Food and beverage companies also commonly hire virologists, as do pharmaceutical and biotechnology firms. Virologists at these firms often work with other research scientists on consumer-oriented studies. Groups or individuals conducting private research projects to develop vaccinations often hire virologists through independent contracts.
As a virologist conducts his research, his area of concentration is normally on virus replication. This distinct ability to assume characteristics of the host cells on which they thrive is typically what makes viruses so difficult to control or eradicate. The viral parasite sometimes controls the original cells so significantly that the initial cells replicate the virus rather than themselves.
The virologist's job normally requires him to study substances produced by different viruses. These regularly include proteins and nucleic acids as well as less common substances. Examining by-products of virus cells frequently gives the virologist insight into how the organisms so successfully invade healthy cells.
Besides microscopic examinations, a virologist frequently tests common substances for viral infections. By analyzing various samples of food, water and other natural environmental materials, new viruses or mutations thereof are frequently discovered. The discovery of contamination sources are often the result of these analyses.
Professionals in this scientific field also regularly develop vaccines used to immunize animals, people and plants against impending infections. They also create formulas to help cure infections. Many of the most successful vaccines and cures available today are the result of virologists’ vigorous efforts in field testing procedures.
This job is generally considered more dangerous than many other medical research positions. Virologists often handle organisms that have proved to be deadly. They frequently work with substances whose dangers have yet to be determined. Protective clothing and sealed biohazard rooms are commonly part of a virologist’s job environment.

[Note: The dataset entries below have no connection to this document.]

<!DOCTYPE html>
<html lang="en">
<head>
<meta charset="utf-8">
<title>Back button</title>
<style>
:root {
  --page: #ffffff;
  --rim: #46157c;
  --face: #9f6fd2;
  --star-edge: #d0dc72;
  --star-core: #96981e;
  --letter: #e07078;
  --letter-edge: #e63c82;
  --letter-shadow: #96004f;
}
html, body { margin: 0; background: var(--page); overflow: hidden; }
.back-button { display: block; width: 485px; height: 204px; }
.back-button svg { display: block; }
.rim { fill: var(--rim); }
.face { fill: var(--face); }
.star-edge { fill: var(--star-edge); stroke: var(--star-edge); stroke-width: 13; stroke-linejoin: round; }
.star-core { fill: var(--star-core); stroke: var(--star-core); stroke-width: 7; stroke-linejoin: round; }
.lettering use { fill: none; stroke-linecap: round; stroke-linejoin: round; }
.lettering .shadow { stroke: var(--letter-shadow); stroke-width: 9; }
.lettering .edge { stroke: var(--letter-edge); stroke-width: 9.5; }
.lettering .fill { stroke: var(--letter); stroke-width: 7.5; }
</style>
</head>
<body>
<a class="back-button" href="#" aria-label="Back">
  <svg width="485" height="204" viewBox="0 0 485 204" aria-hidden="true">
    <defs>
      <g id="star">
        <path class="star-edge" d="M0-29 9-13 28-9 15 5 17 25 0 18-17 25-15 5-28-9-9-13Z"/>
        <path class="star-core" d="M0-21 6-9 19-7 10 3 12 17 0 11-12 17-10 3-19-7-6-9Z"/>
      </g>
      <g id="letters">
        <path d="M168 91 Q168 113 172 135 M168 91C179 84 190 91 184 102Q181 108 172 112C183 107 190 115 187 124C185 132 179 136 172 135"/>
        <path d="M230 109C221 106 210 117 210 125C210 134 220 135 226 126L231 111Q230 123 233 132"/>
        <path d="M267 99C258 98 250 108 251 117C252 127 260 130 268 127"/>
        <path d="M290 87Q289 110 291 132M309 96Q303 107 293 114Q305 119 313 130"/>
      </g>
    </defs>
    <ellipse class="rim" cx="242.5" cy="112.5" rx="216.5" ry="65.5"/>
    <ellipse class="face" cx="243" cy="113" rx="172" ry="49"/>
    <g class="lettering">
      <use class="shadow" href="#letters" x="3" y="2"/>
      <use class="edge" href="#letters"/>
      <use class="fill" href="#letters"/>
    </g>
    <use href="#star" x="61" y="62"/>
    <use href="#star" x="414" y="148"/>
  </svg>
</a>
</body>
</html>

A bachelor’s degree in immunology or microbiology is normally required before a person can specialize in virology. A medical virologist career commonly requires a medical degree prior to the pursuit of specialization. Senior research virologist positions usually require the job candidate to have a Ph.D. or master’s degree in an applicable science.